The Coronavirus Pandemic Continues to Impact the U.S. Recovery
To complicate matters, the U.S. economy continues to feel the perpetual whiplash of the novel coronavirus pandemic一with the highly contagious omicron variant providing the most recent head smack. Intermittent changes in guidance, testing protocols, and policies have delayed a comprehensive national reopening and have further spooked millions of workers from returning to work.
What Will the Fed Do & When?
The Fed must act to bring inflation under control sooner than initially scheduled. It’s already accelerated tapering (or decreasing) purchases of government bonds (which adds cash to the economy) from a $15 billion reduction in December to a $30 billion decrease in January. At this rate, tapering would be complete by March 2022一a few months earlier than originally planned. The first rate hike is expected to be in March 2022 and quantitative tightening (selling of the balance sheet) to possibly start by the middle of 2022.
Some would argue that having to scramble at all一regardless of the schedule一is a stumble in itself. “Clearly, inflation has been more persistent than the Fed initially thought and many anticipated. And in hindsight, they should’ve acted sooner,” says our Co-Chief Investment Officer Alex Oxenham. He adds, “Instead, they’re forced to act just as inflation is peaking and growth is beginning to roll over.”
The question for the Fed, then, is a tricky one of timing and degree. It will be difficult to get inflation under control without stifling future growth. In Oxenham’s words, “It’s going to be very challenging for the Fed not to make a policy mistake, especially if inflation pressures persist.”
Our Current Thinking
While we feel the Fed is behind the curve on inflation, we also think it’s too early to determine the magnitude or exact pace of intervention that’s needed. We believe inflation is in the process of peaking, with disinflation (declining inflation and growth) on the way. However, more economic data and Fed guidance is required to determine long- and short-term economic impacts.
For now, we’ll continue to position our portfolios carefully, anticipating that the Fed will likely raise rates sooner than projected. To that end, we’ve focused on maintaining balanced portfolios across sector, factor, and style allocations. The coronavirus pandemic has also wreaked havoc with traditional economic cycles. Pivots within the portfolios are happening more quickly and decisively than ever.
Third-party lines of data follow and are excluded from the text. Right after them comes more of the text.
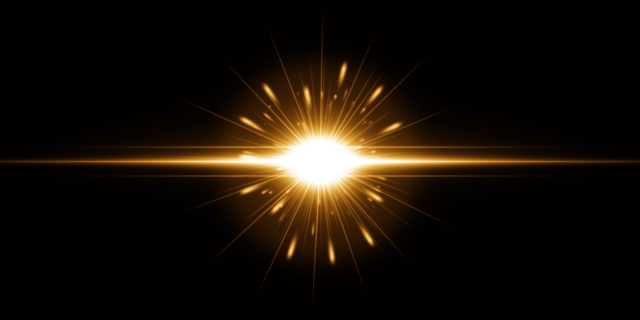
A WebGL 2 fragment shader for this background:

```glsl
#version 300 es
precision highp float;
// A golden starburst on black with a wide horizontal lens flare.
// Light is summed as one scalar: halo, core, beam, radial rays and sparks,
// then mapped through an exponential film curve from brown to gold to white.

uniform vec2 u_resolution;
out vec4 outColor;

// Lengths are in canvas heights, measured from the burst centre.
const vec2 CENTER = vec2(0.0, -0.005);
const vec3 GOLD = vec3(1.0, 0.48, 0.07);
const vec3 HOT_SHIFT = vec3(0.0, 0.013, 0.022);
const vec3 BLACK_TINT = vec3(0.008, 0.002, 0.0);
const float CORE_RADIUS = 0.066;
const float HALO_RADIUS = 0.17;
const float SIDE_LINE_OFFSET = 0.045;
const float RAY_WIDTH = 0.0024;
const int FINE_RAYS = 84;
const int LONG_RAYS = 16;
const int SMALL_SPARKS = 46;
const int LARGE_SPARKS = 14;
const float LONG_RAY_STEP = radians(22.25);
const float LARGE_SPARK_STEP = radians(25.2);
const float TAU = 6.2831853;

float hash(int n, int channel) {
    uint h = uint(n) * 747796405u + uint(channel) * 2891336453u + 1013904223u;
    h = ((h >> ((h >> 28u) + 4u)) ^ h) * 277803737u;
    h = (h >> 22u) ^ h;
    return float(h & 65535u) / 65536.0;
}

float bell(float x, float width) {
    x /= width;
    return exp(-x * x);
}

// Coordinates along and across a direction leaving the centre.
vec2 alongRay(vec2 p, float angle) {
    vec2 dir = vec2(cos(angle), sin(angle));
    return vec2(dot(p, dir), dir.x * p.y - dir.y * p.x);
}

float ray(vec2 p, float angle, float reach, float width) {
    vec2 q = alongRay(p, angle);
    float taper = clamp(1.0 - q.x / reach, 0.0, 1.0);
    return bell(q.y, width) * taper * smoothstep(0.0, 0.03, q.x);
}

// Teardrop with a short bright head and a longer tail facing the centre.
float spark(vec2 p, float angle, float radius, float size, float width) {
    vec2 q = alongRay(p, angle);
    float s = q.x - radius;
    return bell(q.y, width) * bell(s, s > 0.0 ? size * 0.55 : size * 1.3);
}

float burst(vec2 p, float pixel) {
    float light = 0.0;
    float thin = max(RAY_WIDTH, 0.65 * pixel);

    for (int i = 0; i < FINE_RAYS; i++) {
        float angle = TAU * (float(i) + hash(i, 0)) / float(FINE_RAYS);
        float reach = mix(0.14, 0.36, hash(i, 1));
        light += mix(0.3, 1.1, hash(i, 2)) * ray(p, angle, reach, thin);
    }
    for (int i = 1; i < LONG_RAYS; i++) {
        float angle = float(i) * LONG_RAY_STEP;
        light += 0.85 * ray(p, angle, mix(0.43, 0.49, hash(i, 3)), thin);
    }
    for (int i = 0; i < SMALL_SPARKS; i++) {
        float angle = TAU * (float(i) + hash(i, 4)) / float(SMALL_SPARKS);
        float radius = mix(0.12, 0.235, hash(i, 5));
        float size = mix(0.004, 0.019, hash(i, 6));
        light += 1.6 * hash(i, 7) * spark(p, angle, radius, size, max(0.0038, thin));
    }
    // Large sparks reach further vertically, with a slow dip in radius.
    for (int i = 1; i < LARGE_SPARKS; i++) {
        float angle = float(i) * LARGE_SPARK_STEP;
        float dip = max(cos(TAU * (float(i) - 4.2) / 4.6), 0.0);
        float radius = 0.23 + 0.07 * abs(sin(angle)) - 0.09 * dip * dip * dip;
        light += 2.8 * spark(p, angle, radius, 0.027, 0.0065);
    }
    return light;
}

float flare(vec2 p, float pixel) {
    float x = abs(p.x);
    float y = abs(p.y);
    // Tapered main streak
    float width = 0.004 + 0.018 * exp(-x / 0.24);
    float power = 4.6 * bell(x, 0.4) + 1.25 * max(1.0 - x, 0.0) + 0.25;
    float light = power * exp(-y / width);
    // Warm haze, stronger above the streak
    float above = smoothstep(-0.008, 0.008, p.y);
    light += mix(0.3, 0.85, above) * exp(-y / 0.048) * bell(x, 0.48);
    // Pair of parallel lines
    float line = bell(y - SIDE_LINE_OFFSET, max(0.003, 0.65 * pixel));
    return light + mix(0.85, 1.05, above) * line * bell(x, 0.4);
}

void main() {
    vec2 p = (gl_FragCoord.xy - 0.5 * u_resolution) / u_resolution.y - CENTER;
    float pixel = 1.0 / u_resolution.y;
    float r = length(p);

    // Soft halo, faint rim and overexposed core
    float light = 1.15 * bell(r, HALO_RADIUS) + 0.09 * bell(r - 0.27, 0.055);
    light += 9.0 * bell(length(p * vec2(0.8, 1.0)), CORE_RADIUS);
    light += burst(p, pixel) + flare(p, pixel);

    vec3 exposure = light * GOLD + light * light * light * HOT_SHIFT;
    outColor = vec4(max(1.0 - exp(-exposure), BLACK_TINT), 1.0);
}
```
As always, we’ll continue to rely on our disciplined investment approach that’s served our clients well across past market cycles.
Once the Fed’s plans for tapering and quantitative tightening become more apparent, a reevaluation of portfolio strategies and necessary accommodations will follow. Stay tuned.
To find out more, contact Hilton today.